Data for analysis:
· · · · · · ·

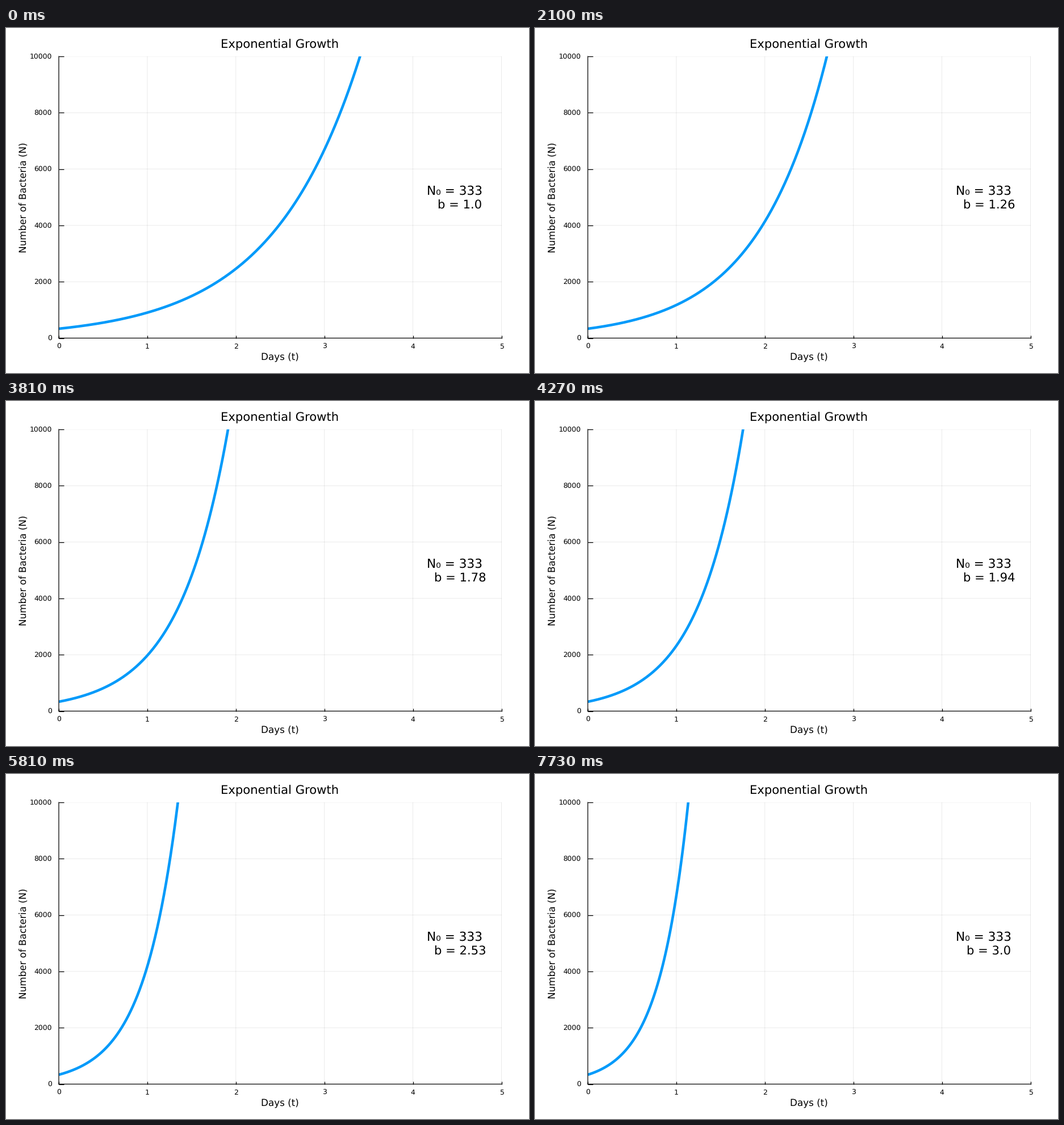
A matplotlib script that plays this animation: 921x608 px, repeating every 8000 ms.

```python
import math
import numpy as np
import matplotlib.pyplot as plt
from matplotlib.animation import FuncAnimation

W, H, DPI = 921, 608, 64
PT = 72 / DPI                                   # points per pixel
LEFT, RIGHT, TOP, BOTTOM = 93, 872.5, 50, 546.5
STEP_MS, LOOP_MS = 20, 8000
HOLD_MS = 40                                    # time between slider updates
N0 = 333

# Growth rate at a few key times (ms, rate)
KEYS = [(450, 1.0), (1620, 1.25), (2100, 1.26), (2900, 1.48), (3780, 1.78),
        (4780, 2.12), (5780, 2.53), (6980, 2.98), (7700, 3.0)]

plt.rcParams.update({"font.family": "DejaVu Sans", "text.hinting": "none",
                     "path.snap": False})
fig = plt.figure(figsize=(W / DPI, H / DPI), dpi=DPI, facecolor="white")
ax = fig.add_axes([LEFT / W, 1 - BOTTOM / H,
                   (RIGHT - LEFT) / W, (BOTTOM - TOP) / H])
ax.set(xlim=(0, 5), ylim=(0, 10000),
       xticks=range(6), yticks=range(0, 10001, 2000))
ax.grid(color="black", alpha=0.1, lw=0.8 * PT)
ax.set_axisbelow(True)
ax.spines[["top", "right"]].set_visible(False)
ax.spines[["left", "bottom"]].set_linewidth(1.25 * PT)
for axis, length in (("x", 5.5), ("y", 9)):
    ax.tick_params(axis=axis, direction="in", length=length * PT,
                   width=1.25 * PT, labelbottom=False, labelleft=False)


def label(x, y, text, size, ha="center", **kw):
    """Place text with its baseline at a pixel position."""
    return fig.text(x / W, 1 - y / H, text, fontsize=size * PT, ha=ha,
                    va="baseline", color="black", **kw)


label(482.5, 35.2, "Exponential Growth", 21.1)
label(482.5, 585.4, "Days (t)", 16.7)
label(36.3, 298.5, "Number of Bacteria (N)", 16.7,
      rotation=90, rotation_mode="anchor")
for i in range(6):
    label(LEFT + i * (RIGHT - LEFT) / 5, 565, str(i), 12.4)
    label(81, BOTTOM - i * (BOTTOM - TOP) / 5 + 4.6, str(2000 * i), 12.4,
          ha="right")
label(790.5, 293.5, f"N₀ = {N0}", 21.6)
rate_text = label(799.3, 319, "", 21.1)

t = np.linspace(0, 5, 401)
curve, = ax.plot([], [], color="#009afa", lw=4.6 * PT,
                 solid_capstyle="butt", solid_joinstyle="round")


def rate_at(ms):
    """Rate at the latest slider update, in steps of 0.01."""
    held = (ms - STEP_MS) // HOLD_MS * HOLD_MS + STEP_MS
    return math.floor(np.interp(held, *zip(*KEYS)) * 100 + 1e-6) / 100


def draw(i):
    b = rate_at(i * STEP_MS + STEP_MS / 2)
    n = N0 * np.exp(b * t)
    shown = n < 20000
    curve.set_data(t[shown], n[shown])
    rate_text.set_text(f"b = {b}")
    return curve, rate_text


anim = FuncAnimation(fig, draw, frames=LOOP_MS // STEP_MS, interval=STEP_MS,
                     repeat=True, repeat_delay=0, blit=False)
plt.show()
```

· · · · · · ·

Copy the listing over exactly, skipping the pictures it holds.

Written solution:
A matplotlib script that plays this animation: 921x608 px, repeating every 8000 ms.

```python
import math
import numpy as np
import matplotlib.pyplot as plt
from matplotlib.animation import FuncAnimation

W, H, DPI = 921, 608, 64
PT = 72 / DPI                                   # points per pixel
LEFT, RIGHT, TOP, BOTTOM = 93, 872.5, 50, 546.5
STEP_MS, LOOP_MS = 20, 8000
HOLD_MS = 40                                    # time between slider updates
N0 = 333

# Growth rate at a few key times (ms, rate)
KEYS = [(450, 1.0), (1620, 1.25), (2100, 1.26), (2900, 1.48), (3780, 1.78),
        (4780, 2.12), (5780, 2.53), (6980, 2.98), (7700, 3.0)]

plt.rcParams.update({"font.family": "DejaVu Sans", "text.hinting": "none",
                     "path.snap": False})
fig = plt.figure(figsize=(W / DPI, H / DPI), dpi=DPI, facecolor="white")
ax = fig.add_axes([LEFT / W, 1 - BOTTOM / H,
                   (RIGHT - LEFT) / W, (BOTTOM - TOP) / H])
ax.set(xlim=(0, 5), ylim=(0, 10000),
       xticks=range(6), yticks=range(0, 10001, 2000))
ax.grid(color="black", alpha=0.1, lw=0.8 * PT)
ax.set_axisbelow(True)
ax.spines[["top", "right"]].set_visible(False)
ax.spines[["left", "bottom"]].set_linewidth(1.25 * PT)
for axis, length in (("x", 5.5), ("y", 9)):
    ax.tick_params(axis=axis, direction="in", length=length * PT,
                   width=1.25 * PT, labelbottom=False, labelleft=False)


def label(x, y, text, size, ha="center", **kw):
    """Place text with its baseline at a pixel position."""
    return fig.text(x / W, 1 - y / H, text, fontsize=size * PT, ha=ha,
                    va="baseline", color="black", **kw)


label(482.5, 35.2, "Exponential Growth", 21.1)
label(482.5, 585.4, "Days (t)", 16.7)
label(36.3, 298.5, "Number of Bacteria (N)", 16.7,
      rotation=90, rotation_mode="anchor")
for i in range(6):
    label(LEFT + i * (RIGHT - LEFT) / 5, 565, str(i), 12.4)
    label(81, BOTTOM - i * (BOTTOM - TOP) / 5 + 4.6, str(2000 * i), 12.4,
          ha="right")
label(790.5, 293.5, f"N₀ = {N0}", 21.6)
rate_text = label(799.3, 319, "", 21.1)

t = np.linspace(0, 5, 401)
curve, = ax.plot([], [], color="#009afa", lw=4.6 * PT,
                 solid_capstyle="butt", solid_joinstyle="round")


def rate_at(ms):
    """Rate at the latest slider update, in steps of 0.01."""
    held = (ms - STEP_MS) // HOLD_MS * HOLD_MS + STEP_MS
    return math.floor(np.interp(held, *zip(*KEYS)) * 100 + 1e-6) / 100


def draw(i):
    b = rate_at(i * STEP_MS + STEP_MS / 2)
    n = N0 * np.exp(b * t)
    shown = n < 20000
    curve.set_data(t[shown], n[shown])
    rate_text.set_text(f"b = {b}")
    return curve, rate_text


anim = FuncAnimation(fig, draw, frames=LOOP_MS // STEP_MS, interval=STEP_MS,
                     repeat=True, repeat_delay=0, blit=False)
plt.show()
```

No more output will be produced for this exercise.